|Mitchell, Charles - UNIVERSITY OF NORTH CARO|
Submitted to: Ecological Society of America Proceedings
Publication Type: Abstract Only
Publication Acceptance Date: September 15, 2006
Publication Date: July 1, 2007

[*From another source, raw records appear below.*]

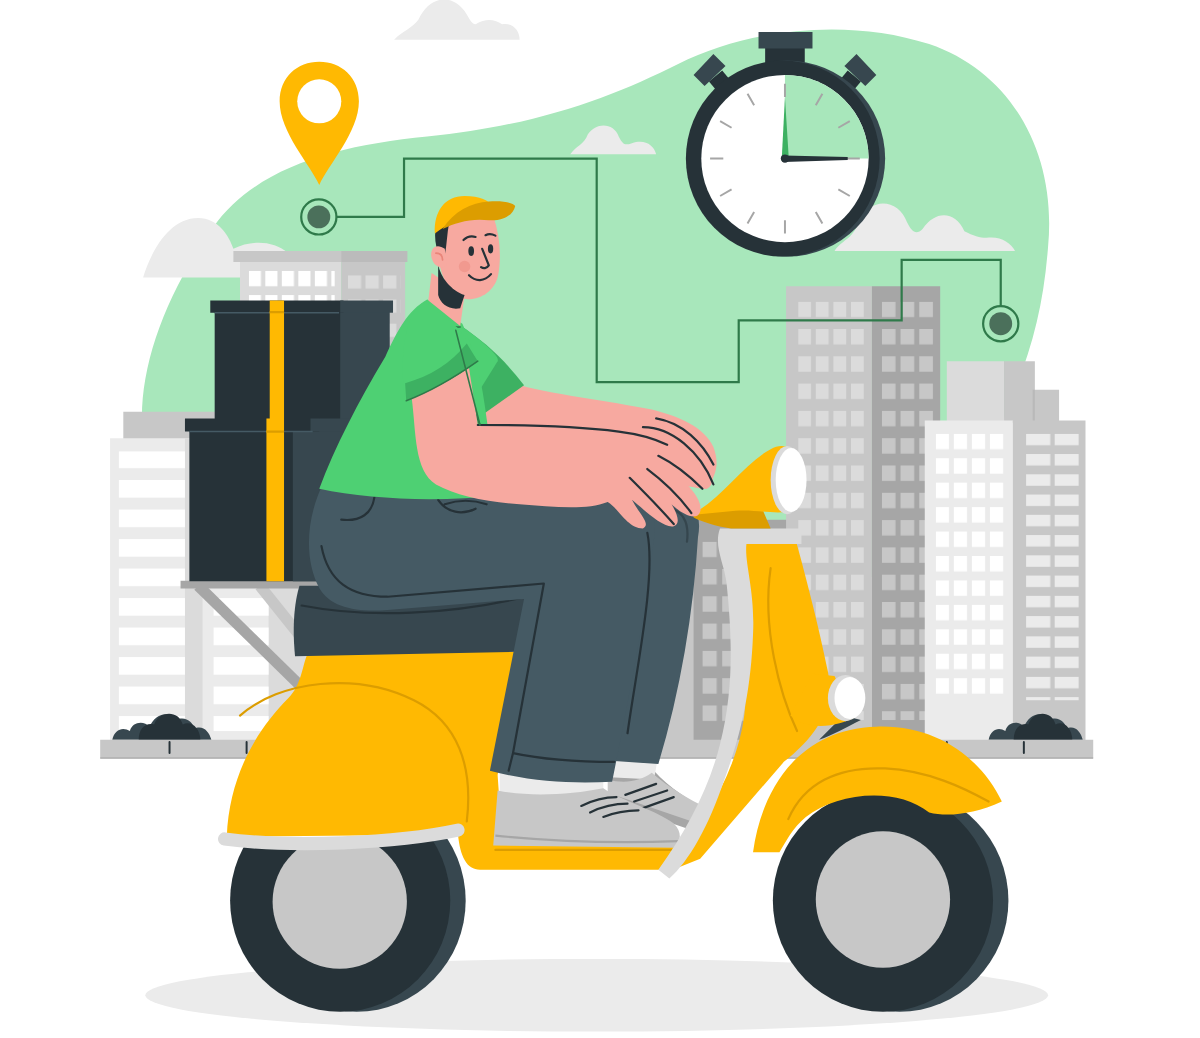
<!DOCTYPE html>
<html lang="en">
<head>
<meta charset="utf-8">
<title>Express scooter delivery</title>
<style>
:root{
  --white:#fff; --mint:#a8e7bb; --green:#4ed073; --green-deep:#3db162; --green-dark:#2f7a4a;
  --yellow:#ffb902; --yellow-deep:#dc9d00;
  --ink:#263238; --slate:#37474f; --denim:#455a64;
  --grey-1:#ebebeb; --grey-2:#dbdbdb; --grey-3:#c7c7c7; --grey-4:#a6a6a6;
  --skin:#f7a9a0; --skin-deep:#e98579;
}
*{margin:0;padding:0}
html,body{width:1200px;height:1038px;overflow:hidden;background:var(--white)}
.canvas{display:block;width:1200px;height:1038px}
.mint{fill:var(--mint)} .green{fill:var(--green)} .green-deep{fill:var(--green-deep)}
.yellow{fill:var(--yellow)} .yellow-deep{fill:var(--yellow-deep)}
.ink{fill:var(--ink)} .slate{fill:var(--slate)} .denim{fill:var(--denim)}
.white{fill:var(--white)} .g1{fill:var(--grey-1)} .g2{fill:var(--grey-2)} .g3{fill:var(--grey-3)} .g4{fill:var(--grey-4)}
.skin{fill:var(--skin)}
.line{fill:none;stroke:var(--ink);stroke-width:1;stroke-linecap:round;stroke-linejoin:round}
.route{fill:none;stroke:var(--green-dark);stroke-width:1}
.seam{fill:none;stroke:var(--yellow-deep);stroke-width:1;stroke-linecap:round}
.trim{fill:none;stroke:var(--grey-2);stroke-width:6;stroke-linecap:round;stroke-linejoin:round}
</style>
</head>
<body>
<svg class="canvas" viewBox="0 0 545 471.4" role="img" aria-label="Courier riding a yellow scooter with parcels through a city, with a stopwatch and a delivery route">
<defs>
  <pattern id="win-tower-front" patternUnits="userSpaceOnUse" x="362.500" y="137" width="8" height="12.400"><rect width="5.800" height="7" fill="#dbdbdb"/></pattern>
  <pattern id="win-tower-side" patternUnits="userSpaceOnUse" x="400.500" y="137" width="8.500" height="12.400"><rect width="6.200" height="7" fill="#c7c7c7"/></pattern>
  <pattern id="win-right-front" patternUnits="userSpaceOnUse" x="425" y="197" width="8.200" height="11.100"><rect width="6" height="7" fill="#fff"/></pattern>
  <pattern id="win-right-side" patternUnits="userSpaceOnUse" x="466" y="197" width="13" height="9.200"><rect width="11" height="5.200" fill="#ebebeb"/></pattern>
  <pattern id="win-left-bands" patternUnits="userSpaceOnUse" x="50" y="218" width="50" height="13.400"><rect width="50" height="8" fill="#fff"/></pattern>
  <pattern id="win-back-front" patternUnits="userSpaceOnUse" x="113" y="123" width="7.500" height="11"><rect width="5.500" height="7" fill="#fff"/></pattern>
  <pattern id="win-back-side" patternUnits="userSpaceOnUse" x="158" y="125" width="8" height="11"><rect width="6" height="6" fill="#dbdbdb"/></pattern>
  <pattern id="win-low" patternUnits="userSpaceOnUse" x="319" y="246" width="9" height="12.400"><rect width="6.500" height="7" fill="#c7c7c7"/></pattern>
  <g id="stop-point"><circle r="8" class="route" style="fill:var(--mint)"/><circle r="5.200" fill="#4b705b"/></g>
  <g id="bush" class="ink"><path class="slate" d="M0 0c1-5 5-6 8-4 1-4 6-5 9-2 2-5 8-8 12-3 4-2 8 1 8 4 4-2 7 1 8 5z"/><path d="M12 0c0-5 3-8 7-7 2-6 11-7 13 0 4-2 8 2 8 7z"/></g>
  <clipPath id="rear-wheel-clip"><rect x="95" y="381" width="125" height="85"/></clipPath>
</defs>

<rect width="545" height="471.400" class="white"/>

<g id="backdrop">
  <path class="mint" d="M66 205C60 176 72 138 97 103C116 76 153 66 194 62C244 57 278 44 308 29C340 13 385 8 422 20C460 33 480 70 476 112C474 138 469 158 459 182C448 212 440 240 420 262H90C76 246 69 224 66 205Z"/>
  <g id="clouds" class="g1">
    <path d="M179 18C183 14 187 13 190 9C195-2 205-3 211 5C213 8 214 11 216 11C221 8 225 9 228 11C233 10 236 14 236 18Z"/>
    <path d="M65 126C68 116 76 99 90 99C99 99 104 107 106 113C114 109 124 109 131 115L131 126Z"/>
    <path d="M259 70C262 66 265 66 267 61C271 55 279 56 281 62C283 66 284 66 287 65C293 63 297 66 298 70Z"/>
    <path d="M379 114C382 109 387 109 390 101C395 89 408 90 412 101C414 105 416 107 419 104C425 95 434 96 438 105C442 107 445 108 448 108C454 107 459 110 461 114Z"/>
  </g>
</g>

<g id="city">
  <g id="back-block">
    <path class="g2" d="M109 118H155V265H109Z"/><path class="g3" d="M155 118H184V265H155Z"/>
    <path class="g3" d="M106 114H185V119H106Z"/><path class="g4" d="M155 114H185V119H155Z" opacity=".35"/>
    <rect x="113" y="123" width="39" height="15" fill="url(#win-back-front)"/><rect x="158" y="125" width="24" height="80" fill="url(#win-back-side)"/>
  </g>
  <g id="left-block">
    <path class="g3" d="M56 187H98V200H56Z"/>
    <path class="g1" d="M50 199H92V338H50Z"/><path class="g2" d="M84 199H97V338H84Z"/>
    <rect x="54" y="205" width="30" height="128" fill="url(#win-left-bands)"/>
    <path class="g1" d="M92 262H140V338H92Z"/><path class="g2" d="M122 262H142V338H122Z"/>
    <rect x="97" y="266" width="25" height="66" fill="url(#win-left-bands)"/>
  </g>
  <g id="low-block"><path class="g3" d="M300 236H318V338H300Z"/><path class="g4" d="M315 236H358V338H315Z"/><rect x="319" y="246" width="36" height="84" fill="url(#win-low)"/></g>
  <g id="tower">
    <path class="g3" d="M357 130H396V338H357Z"/><path class="g4" d="M396 130H427V338H396Z"/>
    <rect x="362.500" y="137" width="30" height="190" fill="url(#win-tower-front)"/><rect x="400.500" y="137" width="23.500" height="190" fill="url(#win-tower-side)"/>
  </g>
  <g id="right-block">
    <path class="g2" d="M430 164H456V192H430Z"/><path class="g3" d="M456 164H470V177H481V192H456Z"/><path class="g4" d="M469 177H470V192H469Z" opacity=".4"/>
    <path class="g1" d="M420 191H460V338H420Z"/><path class="g3" d="M460 191H493V338H460Z"/>
    <rect x="425" y="197" width="31" height="119" fill="url(#win-right-front)"/><rect x="466" y="197" width="24" height="121" fill="url(#win-right-side)"/>
  </g>
  <use href="#bush" x="51" y="336"/>
  <use href="#bush" transform="translate(449 336) scale(.95 1)"/>
  <path class="g3" d="M45.500 336H496.500V344H45.500Z"/>
  <path class="line" d="M77 337V342M112 337V342M430 337V342M465 337V342" style="stroke-width:.9"/>
  <path fill="none" stroke="#a6a6a6" stroke-width=".7" d="M45.500 344.200H496.500"/>
</g>

<g id="route-map">
  <path class="route" d="M145 98.500H183.500V72H271V173.500H335.500V145.500H409.500V118H454.500V147"/>
  <use href="#stop-point" x="144.800" y="98.500"/><use href="#stop-point" x="454.500" y="147"/>
  <path class="yellow" d="M145 84C141 75 127 60 127 46C127 35 135 28 145 28C155 28 163 35 163 46C163 60 149 75 145 84Z"/><circle class="white" cx="145" cy="46" r="10"/>
</g>

<g id="stopwatch">
  <path class="ink" d="M347.500 20H365.500V30H347.500Z"/><path class="slate" d="M344.500 14.500H369V22H344.500Z"/>
  <g id="side-button"><path class="ink" d="M322 37L328 32L333 38L327 43Z"/><path class="slate" d="M315 34L324 24.500L329.500 30L320 39Z"/></g>
  <use href="#side-button" transform="matrix(-1 0 0 1 713 0)"/>
  <circle class="slate" cx="357.500" cy="72" r="44.500"/><ellipse class="ink" cx="355.500" cy="72" rx="44" ry="44.500"/>
  <circle class="white" cx="356.500" cy="72" r="38"/>
  <path class="mint" d="M356.500 72V34A38 38 0 0 1 394.500 72Z"/>
  <g stroke="#a6a6a6" stroke-width=".9">
    <path id="tick-pair" d="M356.500 38V44M356.500 100V106"/>
    <use href="#tick-pair" transform="rotate(30 356.500 72)"/><use href="#tick-pair" transform="rotate(60 356.500 72)"/><use href="#tick-pair" transform="rotate(90 356.500 72)"/><use href="#tick-pair" transform="rotate(120 356.500 72)"/><use href="#tick-pair" transform="rotate(150 356.500 72)"/>
  </g>
  <path class="green-deep" d="M355 73L356.500 44L358.300 73Z"/><path class="ink" d="M356 70.600L385 71.300V72.700L356 73.600Z"/><circle class="ink" cx="356.500" cy="72" r="1.900"/>
</g>

<ellipse id="ground-shadow" class="g1" cx="271" cy="452" rx="205" ry="16.500"/>

<g id="wheels">
  <g clip-path="url(#rear-wheel-clip)">
    <ellipse class="slate" cx="162" cy="409" rx="49.500" ry="50.500"/><ellipse class="ink" cx="154.500" cy="409" rx="50" ry="50.500"/>
    <circle class="g3" cx="154.300" cy="409.500" r="30.500"/>
  </g>
  <ellipse class="slate" cx="408.500" cy="409" rx="49.500" ry="50.500"/><ellipse class="ink" cx="401" cy="409" rx="50" ry="50.500"/>
  <ellipse class="g3" cx="401" cy="408.500" rx="30.500" ry="31"/>
</g>

<g id="rack" fill="none" stroke="#a6a6a6" stroke-width="5">
  <path d="M90 266L139 314"/><path d="M118 266L142 296" stroke="#c7c7c7"/><path d="M82 265.500H146" stroke-width="3.500"/>
</g>

<g id="parcels">
  <path class="ink" d="M97.500 140H156V192H97.500Z"/><path class="slate" d="M154.500 140H177V192H154.500Z"/>
  <path class="ink" d="M95.500 136.500H156V142H95.500Z"/><path class="slate" d="M154.500 136.500H178.500V142H154.500Z"/>
  <path class="ink" d="M86 194H145V264H86Z"/><path class="slate" d="M133 194H178V264H133Z"/>
  <path class="ink" d="M84 190H145V196H84Z"/><path class="slate" d="M141 190H180V196H141Z"/>
  <path fill="none" stroke="#455a64" stroke-width=".7" d="M97.500 142H154M86 196H142"/>
  <path class="yellow" d="M122.500 136.500H129V190H122.500ZM121 190H129V264H121Z"/>
  <path class="yellow-deep" d="M122.500 141.200H129V142.200H122.500ZM121 195.500H129V196.500H121Z"/>
</g>

<g id="scooter-body">
  <path class="yellow" d="M103 380C104 352 117 331 131 317C137 311 137 303 140 296H236L226 352L228 381H322L305 395H218C212 395 209 389 208 379Z"/>
  <path class="seam" d="M109 325C127 309 162 305 188 318C208 328 215 348 212 373"/>
  <path class="trim" d="M102 381C132 385 180 383 208 377"/>
  <path class="seam" d="M225 386H305"/>
  <path class="slate" d="M136 266H243L235 296L134 298C133 288 133 276 136 266Z"/>
  <path class="line" d="M137 275C168 281 205 279 239 271"/>
</g>

<g id="courier">
  <g id="far-leg">
    <path class="g4" d="M279 347L297 350C304 358 313 363 322 369L317 378L276 364Z"/>
    <path class="g1" d="M279 343H299L297 354L277 353Z"/>
    <path class="g3" d="M276 354C283 356 291 355 296 351C304 358 313 363 321 367L317 374L276 360Z"/>
    <path class="line" d="M284 361L298 356M288 364L303 359M292 367L306 362"/>
    <path class="denim" d="M268 234L306 226C315 228 319 233 317 244C315 278 309 314 299 347L271 345Z"/>
  </g>
  <g id="near-leg">
    <path class="g1" d="M227 349H274V363H227Z"/>
    <path class="g3" d="M226 359C240 362 259 361 274 358C283 364 298 368 306 374C310 378 309 382 307 385L224 384Z"/>
    <path fill="none" stroke="#a6a6a6" stroke-width="1" d="M225 379.500C250 382 282 383 308 382"/>
    <path class="line" d="M264 366C270 363 275 362 280 362M268 369C274 366 279 365 285 365M274 371C279 369 284 368 290 368"/>
    <path class="denim" d="M147 219C139 235 138 254 145 267C150 276 162 278 176 277L238 272L222.500 350C241 355 260 356 278 355C285 320 293 280 297 245C299 232 294 226 282 226L226 222Z"/>
    <path class="line" d="M146 248C149 264 159 271 176 271L247 265L233 342C247 345 264 346 279 346M294 242C298 262 289 304 285 333M170 226C169 233 164 237 155 236M199 227C203 233 210 234 216 231M233 342L231 350M221 229C215 227 208 227 202 229"/>
    <path class="line" d="M305 231C311 233 313 238 312 246" opacity=".5"/>
  </g>

  <g id="far-arm">
    <path class="skin" d="M216 170L233 174C249 179 277 182 296 186C308 189 320 194 324 203C327 211 325 216 321 222L290 218L216 200Z"/>
    <path class="green-deep" d="M208 147C221 156 228 162 238 175L214 192Z"/>
    <path class="green" d="M208 147C221 156 227 162 226 164L213 185Z"/>
  </g>

  <g id="torso">
    <path class="green" d="M194 136C185 141 180 151 175 162C163 182 152 203 145 222C168 227 200 228 226 225L221 190C219 174 216 160 210 147Z"/>
    <path class="green-deep" d="M207 165L218 194L212 198L203 177Z"/>
    <path class="line" d="M207 165L218 193" style="stroke:var(--green-dark);stroke-width:.8"/>
  </g>

  <g id="head">
    <path class="skin" d="M196 124L194 141C198 149 206 151 209 148L211 134Z"/>
    <path class="skin" d="M199 104C198 117 200 129 208 135C216 138 224 133 226 126C228 117 227 107 224 98L204 98Z"/>
    <path class="ink" d="M198 103L204 101C203 106 203 111 202 116L200 117C198 113 197 108 198 103Z"/>
    <path class="ink" d="M199 120C200 126 205 132 211 134L209 140C204 141 200 138 199 134Z"/>
    <path class="skin" d="M202 113C198 110 195 113 196 117C197 121 200 122 203 121Z"/>
    <path class="line" d="M198 115C200 115 201 116 201 118" style="stroke:var(--skin-deep);stroke-width:.8"/>
    <ellipse class="ink" cx="214" cy="114" rx="1.300" ry="2.200"/><ellipse class="ink" cx="222.800" cy="113" rx="1.200" ry="2.100"/>
    <path class="line" d="M210.500 109C212 107.500 214 107 216 107.600M220.500 106.800C222 106 223.500 106.200 225 107"/>
    <path class="line" d="M219 113L222 120.500C221 122 219.500 122 218.500 121.300"/>
    <path class="line" d="M213 125C216 128 220 128 223 124.500"/>
    <circle cx="211" cy="121" r="2.600" fill="#e98579" opacity=".45"/>
    <path class="yellow" d="M197.500 106C197 96 202 89 211 89C218 89 222 91 224 94L220 99C212 98 204 101 197.500 106Z"/>
    <path class="yellow-deep" d="M201 104C206 96 214 92 222 91.500C228 91 233 92 234 93.500C233 98 228 100.500 222 100C214 99 207 101 201 104Z"/>
  </g>

  <path class="green" d="M194 136L209 148L211 163C203 159 196 150 193 141Z"/>
  <path class="line" d="M194 139C198 146 203 149 209 148.500" style="stroke:var(--green-dark);stroke-width:.7"/>
</g>

<g id="scooter-front">
  <path class="yellow" d="M331 244H361C365 258 372 285 376 305C379 322 371 334 356 346L318 390L303 396C321 372 335 349 338 325C341 300 337 270 331 244Z"/>
  <path class="seam" d="M350 258C346 285 354 315 362 332"/>
  <path class="g2" d="M327 240H364V247H339C338 256 343 268 342 288C341 315 336 335 329 354C322 375 313 391 304 399L299 395C312 377 322 358 327 338C334 311 332 285 330 265C329 256 324 248 327 240Z"/>
  <path class="slate" d="M372 336C378 334 385 330 391 327L383 325Z"/>
  <path class="yellow" d="M342 387C346 358 363 331 398 330C426 329 446 345 455 364C442 370 430 371 422 369C407 357 380 360 366 371C360 376 357 382 354 387Z"/>
  <path class="seam" d="M358 372C365 356 380 348 402 349C422 350 438 358 449 364"/>
  <path class="yellow" d="M359 325C368 333 382 329 388 326L379 307L369 306Z"/>
  <ellipse class="g2" cx="384" cy="317" rx="8" ry="10.500"/><ellipse class="white" cx="386" cy="317" rx="7" ry="9.500"/>
  <path class="yellow-deep" d="M315 232L344 226L350 240H332C325 239 319 237 315 235Z"/>
  <path class="yellow" d="M313 234C327 228 337 211 350 204C355 201 359 203 361 206L360 232C352 234 342 231 334 232Z"/>
  <ellipse class="g2" cx="357.500" cy="218" rx="7.500" ry="15.500"/><ellipse class="white" cx="359.300" cy="218" rx="7" ry="14.500"/>
</g>

<g id="near-arm">
  <path class="skin" d="M187 181L213 167L217 193C240 193 265 194 281 196C295 197 309 202 317 209C325 213 325 220 321 222C317 222 314 221 312 220C317 225 320 231 317 234C314 236 308 232 305 229C308 234 309 238 306 239C301 240 292 231 287 227C290 233 296 238 292 240C285 240 281 231 276 228C266 232 250 230 236 229C221 228 207 225 198 220C188 214 189 196 187 181Z"/>
  <path class="line" d="M217 193C240 193 265 194 281 196C289 197 297 199 303 202M292 194C305 194 318 205 324 220M298 190C310 192 319 201 324 211M299 207C307 211 313 216 319 222M294 213C302 219 309 226 314 233M286 217C293 224 300 231 306 238"/>
  <path class="green" d="M193 137C184 141 181 162 184 182C195 178 206 172 217 164C214 157 211 153 208 149Z"/>
  <path class="green-deep" d="M184 174C195 171 205 165 212 156L217 164C206 172 195 178 184.500 182Z"/>
  <path class="line" d="M184.500 182C195 178 207 171 217 164M207 150L218 193" style="stroke:var(--green-dark);stroke-width:.7"/>
</g>
</svg>
</body>
</html>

Citation: Blumenthal, D.M., Mitchell, C. 2007. Testing the resource - enemy release hypothesis: Pathogen release and N availability in plant invasion. Ecological Society of America Proceedings. Symp 15-9. Technical Abstract: High-resource availability, while clearly important to plant colonization, does not appear to explain the exceptional success of exotic plants. Here, we discuss the possibility that high resource availability may aid exotic plants more than natives, by increasing enemy release. Plant species adapted to high levels of available resources may be poorly defended, nutritious, and therefore susceptible to enemies. Consequently, these species may benefit most from a paucity of enemies in their new range. Examining this possibility for 267 European species that are naturalized in North America, we found that plant species from habitats with moderate to high N availability harbored the most pathogens in Europe, and lost the most pathogens upon moving to North America. These trends were observed despite the fact that high-N species lost a smaller proportion of their pathogens, and gained more pathogens in North America than did low-N species. High-N species were also most likely to be listed as noxious weeds in the United States. With respect to other resources, species from mesic habitats escaped the largest number of pathogens, but no clear trends were observed for species from different light environments. These correlations suggest that while native and exotic colonizing species share resource adaptations, these adaptations may provide additional benefits to exotic species. Consequently, factors influencing resource availability, such as disturbance, pollution, and restoration, may have particularly strong effects on exotic plants.